The time is ripe to enhance the regulations implementing the CRA. When enacted in 1977, it was a simply worded law intended to stop “redlining” by requiring banks to meet the credit needs of communities where they are chartered to do business and receive deposits. From the start, the CRA had an important objective of expanding access to financial services in areas that were not being well served. Bank performance in achieving these goals was made public for all to see and to create incentives for optimal performance.
Today, the CRA’s goals remain critically important. However, in the 42 years since its enactment, the regulations and policies that implement the law have not kept pace with changes in how consumers and businesses bank and how banks deliver their services. These regulations require examiners to evaluate banks according to their assessment areas, as defined by where banks have their headquarters, branches and deposit-taking ATMs. While this approach requires regulators to evaluate the delivery of financial services through bank branches, the regulations do not allow us to assess bank activities outside of those areas, including,for example, online and other non-branch-based services provided by today’s banks. Continuing to use such outdated CRA rules has resulted in the inconsistent application of policies and outcomes that vary from bank to bank and region to region.
The task now before us is to develop a proposed rule that will clarify what counts for CRA, where it counts, how much it counts and how to count it. That rule must address the weaknesses in the CRA framework and provide greater certainty for everyone — regulators, banks, community development practitioners and community groups — to ensure the CRA continues to benefit and transform distressed communities today and for future generations.

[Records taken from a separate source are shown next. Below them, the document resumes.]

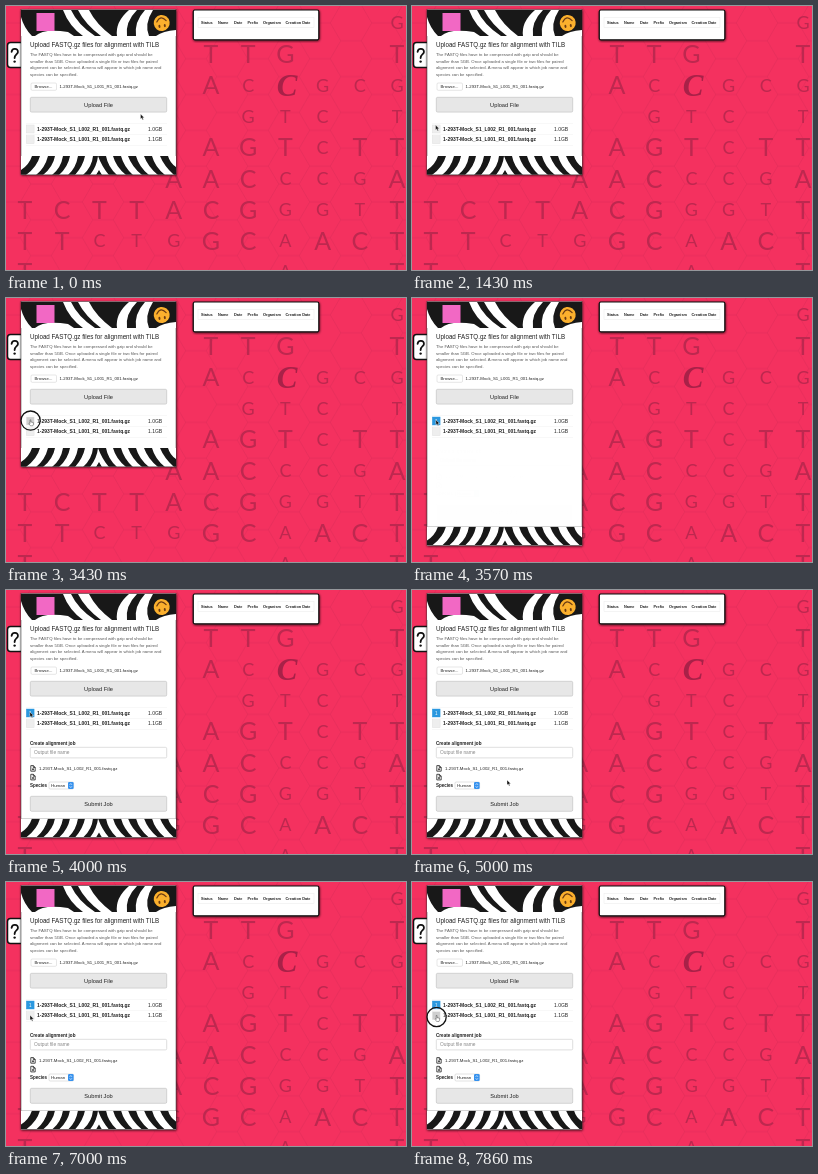
These frames come from a looping animation (400x264 px, 8 s). An HTML page:

```html
<!DOCTYPE html>
<html lang="en">
<head>
<meta charset="utf-8">
<title>File upload</title>
<style>
  html, body { margin: 0; width: 100%; height: 100%; overflow: hidden; background: #f4315f; }
  svg { display: block; width: 100vw; height: 100vh; }
  text { font-family: "Liberation Sans", Arial, sans-serif; fill: #222; }
  .bold { font-weight: bold; }
  .button { fill: #e7e7e7; stroke: #bdbdbd; stroke-width: .6; }
</style>
</head>
<body>
<svg viewBox="0 0 400 264" preserveAspectRatio="none">
  <defs>
    <pattern id="hexes" width="62" height="35.8" patternUnits="userSpaceOnUse" patternTransform="translate(4 -1)">
      <path d="M0 17.9H10.3L20.7 0H41.3L51.7 17.9H62M10.3 17.9 20.7 35.8H41.3L51.7 17.9" fill="none" stroke="#df2b59" stroke-width=".6"/>
    </pattern>
    <clipPath id="topClip"><rect x="15" y="4" width="155" height="26"/></clipPath>
    <clipPath id="footClip"><rect x="15" y="150" width="155" height="18.5"/></clipPath>
    <filter id="shadow" x="-10%" y="-10%" width="120%" height="120%">
      <feDropShadow dx="0.4" dy="0.8" stdDeviation="0.9" flood-opacity=".75"/>
    </filter>
  </defs>

  <rect width="400" height="264" fill="#f4315f"/>
  <rect width="400" height="264" fill="url(#hexes)"/>
  <g id="bases"></g>

  <g filter="url(#shadow)">
    <rect x="187.3" y="4" width="125.5" height="29.8" rx="1.5" fill="#fff" stroke="#111" stroke-width="1.2"/>
  </g>
  <rect x="192" y="11.5" width="116" height="10" fill="none" stroke="#eaeaea" stroke-width=".5"/>
  <g id="headings"></g>

  <rect x="1.5" y="36.6" width="18" height="25" rx="3" fill="#fff" stroke="#111" stroke-width="1.5"/>
  <path d="M5.6 45.8C6 41.6 12.3 42 11.9 46.1 11.6 48.5 8.5 48.5 8.6 52" fill="none" stroke="#111" stroke-width="1.8" stroke-linecap="round"/>
  <circle cx="8.6" cy="55.6" r="1.2" fill="#111"/>

  <g filter="url(#shadow)"><rect id="panel" x="15" y="3.5" width="155" fill="#fff" stroke="#333" stroke-width=".5"/></g>

  <g clip-path="url(#topClip)">
    <rect x="15" y="3" width="155" height="30" fill="#181818"/>
    <g fill="#fff">
      <path d="M15 11Q18 22 26 30H15ZM29 30Q38 22 62 26L68 30Z"/>
      <path d="M57 4H65Q72 19 89 30H77Q63 20 57 4ZM72 4H83Q90 18 106 30H95Q79 18 72 4Z"/>
      <path d="M111 30Q109 16 123 4H131Q119 16 121 30ZM130 30Q128 16 139 4H147Q138 18 143 30Z"/>
      <path d="M150 30Q157 25 170 24V30Z"/>
    </g>
  </g>
  <rect x="30.5" y="7" width="18" height="18" fill="#f268c4"/>
  <g transform="rotate(-8 155.7 17)">
    <circle cx="155.7" cy="17" r="8" fill="#fbb02d"/>
    <path d="M151 15.3Q155.7 8.3 160.4 15.3" fill="none" stroke="#6b3b12" stroke-width="1.2" stroke-linecap="round"/>
    <g fill="#6b3b12"><ellipse cx="153" cy="20" rx="1" ry="1.6"/><ellipse cx="158.4" cy="20" rx="1" ry="1.6"/></g>
  </g>

  <g id="footer"><g clip-path="url(#footClip)">
    <rect x="15" y="150" width="155" height="19" fill="#181818"/>
    <g fill="#fff">
      <path d="M15 150H26Q23 159 15 164ZM20 169Q31 161 34 150H42Q39 162 30 169Z"/>
      <path d="M37 169Q47 161 49 150H57Q55 162 46 169ZM53 169Q62 161 64 150H72Q70 162 62 169Z"/>
      <path d="M69 169Q77 160 79 150H87Q86 161 77 169ZM84 169Q91 160 92 150Q96 161 103 169H96L93 164 90 169Z"/>
      <path d="M100 150H107Q110 161 120 169H111Q102 161 100 150ZM115 150H122Q126 161 136 169H127Q118 161 115 150Z"/>
      <path d="M130 150H138Q142 161 152 169H143Q133 161 130 150ZM146 150H154Q158 160 168 169H159Q149 161 146 150ZM162 150H170V161Q164 157 162 150Z"/>
    </g>
  </g></g>

  <g id="content"></g>

  <g id="rows">
    <path d="M20 117.5H161M20 128.5H161M20 139.5H161" stroke="#f0f0f0" stroke-width=".5"/>
    <rect id="box1" x="20.3" y="119" width="7.8" height="8" stroke-width=".4"/>
    <rect id="box2" x="20.3" y="129.7" width="7.8" height="8" stroke="#ddd" stroke-width=".4"/>
    <text id="mark" x="23" y="124.7" font-size="4.6" style="fill:#fff">1</text>
  </g>

  <g id="form">
    <rect x="24.3" y="157.3" width="136.4" height="10.6" rx="1.3" fill="#fff" stroke="#c8c8c8" stroke-width=".6"/>
    <g fill="none" stroke="#222" stroke-width=".8">
      <path id="fileIcon" d="M24.8 175.6H27.4L29.2 177.4V181.2H24.8ZM27.3 175.6V177.5H29.2M27 178.2V180.3M26 179.3H28"/>
      <use href="#fileIcon" y="8.7"/>
    </g>
    <rect x="43" y="192" width="24.6" height="7" rx="1.2" fill="#fff" stroke="#c4c4c4" stroke-width=".5"/>
    <rect x="62" y="192" width="5.6" height="7" rx="1.2" fill="#3591ee"/>
    <path d="M63.6 194.9 64.8 193.5 66 194.9M63.6 196.2 64.8 197.6 66 196.2" fill="none" stroke="#fff" stroke-width=".6"/>
    <rect class="button" x="24.3" y="206.3" width="136.4" height="15" rx="1.3"/>
  </g>

  <circle id="ring" cx="24.6" stroke="#111" stroke-width="1.3" fill="#fff" fill-opacity=".3"/>
  <g id="cursor" stroke-width=".4">
    <path id="arrow" d="M0 0V5.1L1.2 4 2.1 5.9 3 5.5 2.2 3.7H3.8Z" fill="#111" stroke="#fff"/>
    <path id="hand" d="M.2 0H1V2.2L3.6 2.8V4.6L3 6H.6L-1 3.8-.4 3.3.2 3.9Z" fill="#fff" stroke="#222"/>
  </g>
</svg>
<script>
const $ = id => document.getElementById(id);
const SVG = "http://www.w3.org/2000/svg";

function add(parent, tag, attrs, text = "") {
  const node = document.createElementNS(SVG, tag);
  for (const key in attrs) node.setAttribute(key, attrs[key]);
  node.textContent = text;
  return parent.appendChild(node);
}
const label = (parent, x, y, size, text, more = {}) =>
  add(parent, "text", { x, y, "font-size": size, ...more }, text);
const bold = { class: "bold" };
const middle = { "text-anchor": "middle" };

// Background bases on a regular grid; lower case marks a small letter.
const baseRows = [
  "..........g",
  ".....TTG..T",
  ".....Ac.gcg",
  "......gtc.t",
  ".....AGTcTT",
  "....AACccgA",
  "TCTTACGggtT",
  "TTctgGCaACT",
  "T......a..T"
];
baseRows.forEach((row, j) => [...row].forEach((base, i) => {
  if (base === ".") return;
  const letter = base.toUpperCase();
  const size = base === letter ? 25 : 18;
  label($("bases"), 19 + i * 37.2, 17 + j * 31.1 + size * .36, size, letter,
    { ...middle, style: "font-family:Lato,sans-serif;fill:#bd284f" });
}));
label($("bases"), 281, 90, 31, "C",
  { ...middle, style: 'font:italic bold 31px "Liberation Serif",serif;fill:#a82148' });

[["Status", 195], ["Name", 212], ["Date", 228], ["Prefix", 241.5], ["Organism", 257], ["Creation Date", 279.5]]
  .forEach(([name, x]) => label($("headings"), x, 17.6, 3.85, name, bold));

const content = $("content"), rows = $("rows"), form = $("form");
const sample = lane => `1-293T-Mock_S1_${lane}_R1_001.fastq.gz`;

label(content, 24, 41.2, 6.27, "Upload FASTQ.gz files for alignment with TILB");
["The FASTQ files have to be compressed with gzip and should be",
 "smaller than 5GB. Once uploaded a single file or two files for paired",
 "alignment can be selected. A menu will appear in which job name and",
 "species can be specified."
].forEach((line, i) => label(content, 24, 50.2 + i * 6.6, 4.27, line, { style: "fill:#555" }));
add(content, "rect", { x: 25, y: 77, width: 25.5, height: 7.3, rx: 1.2, fill: "#fff", stroke: "#ccc", "stroke-width": .5 });
label(content, 28.5, 82.2, 4.3, "Browse...");
label(content, 53.5, 82.2, 4.3, sample("L001"));
add(content, "rect", { x: 24.3, y: 91.3, width: 136.4, height: 14.8, rx: 1.3, class: "button" });
label(content, 92.5, 100.7, 5.7, "Upload File", middle);

[["L002", "1.0GB"], ["L001", "1.1GB"]].forEach(([lane, size], i) => {
  const y = 124.6 + i * 10.5;
  label(rows, 31, y, 4.98, sample(lane), bold);
  label(rows, 142, y, 5, size);
});

label(form, 24, 154.5, 4.6, "Create alignment job", bold);
label(form, 28, 164.4, 4.85, "Output file name", { style: "fill:#888" });
label(form, 33, 179.6, 4.3, sample("L002"));
label(form, 24, 197.3, 4.5, "Species", bold);
label(form, 45, 197.2, 4.4, "Human");
label(form, 92.5, 216, 5.7, "Submit Job", middle);

const LOOP = 8000, STEP = 1000 / 7, SELECT = 3570;
const path = [
  [0, 134.5, 108], [1143, 28, 113.5], [1429, 23.5, 119], [1714, 23.8, 121.5],
  [4429, 23.8, 122], [5000, 95, 190], [5429, 177, 239], [5571, 207, 241],
  [5857, 65.5, 170.5], [6143, 24, 133], [8000, 24, 133.5]
];

function cursorAt(t) {
  const next = Math.max(1, path.findIndex(point => point[0] >= t));
  const [t0, x0, y0] = path[next - 1], [t1, x1, y1] = path[next];
  const part = (t - t0) / (t1 - t0);
  return [x0 + (x1 - x0) * part, y0 + (y1 - y0) * part];
}

function ringRadius(t) {
  const age = t - (t < SELECT ? 2856 : 7285);
  return age < 0 ? 0 : Math.min(9.6, 6.3 + age / 84);
}

function draw(time) {
  const t = Math.floor((time % LOOP + 3) / STEP) * STEP;
  const selected = t >= SELECT;
  const [x, y] = cursorAt(t);
  const radius = ringRadius(t);
  const show = (id, visible) => $(id).setAttribute("opacity", visible ? 1 : 0);

  $("panel").setAttribute("height", selected ? 244 : 165);
  $("footer").setAttribute("transform", `translate(0 ${selected ? 78.5 : 0})`);
  form.setAttribute("opacity", selected ? Math.min(1, (t - SELECT) / 428) : 0);
  show("mark", selected);

  $("box1").setAttribute("fill", selected ? "#2b98df" : radius ? "#bbb" : "#eee");
  $("box1").setAttribute("stroke", selected ? "#2b98df" : "#ddd");
  $("box2").setAttribute("fill", selected && radius ? "#bbb" : "#eee");

  show("ring", radius);
  $("ring").setAttribute("r", radius);
  $("ring").setAttribute("cy", selected ? 135 : 122.6);
  show("hand", radius);
  show("arrow", !radius);
  $("cursor").setAttribute("transform", `translate(${x} ${y})`);
}

const start = performance.now();
function tick() {
  draw(performance.now() - start);
  requestAnimationFrame(tick);
}
draw(0);
requestAnimationFrame(tick);
</script>
</body>
</html>
```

The OCC is eager to work with the other federal banking regulators to jointly develop and issue a proposed rule this summer. While the Federal Reserve and the Federal Deposit Insurance Corp. did not join the OCC in August in issuing the ANPR, the document reflected their input and the valuable insights provided by their staffs. In addition, FDIC Chairman Jelena McWilliams, Federal Reserve Board Chairman Jerome Powell, Fed Vice Chairman for Supervision Randal Quarles and Fed Gov. Lael Brainard have all indicated that we need to modernize and strengthen the CRA regulatory framework and expressed their interest in working together to achieve this important goal.
When a reform proposal is ready, it will be released for public review as a notice of proposed rulemaking — and once again — stakeholders on all sides will be invited to comment before any reforms are finalized. It will continue to be a transparent process, and one that takes the time to consider constructive and honest public comment and discussion.
During my 35-year career, I have seen firsthand the good CRA can do by encouraging banks to transform foreclosed condominiums into badly needed affordable rentals, finance purchases for low- and moderate-income, first-time homebuyers, and promote public welfare investments to bring community development, economic vitality and jobs to distressed communities. I know much more can be done by making our CRA implementation framework more objective, transparent, consistent and easy to understand. By modernizing CRA regulations, we will strengthen and enhance the CRA and ensure that it fulfills its original, statutory purpose of encouraging banks to serve their communities.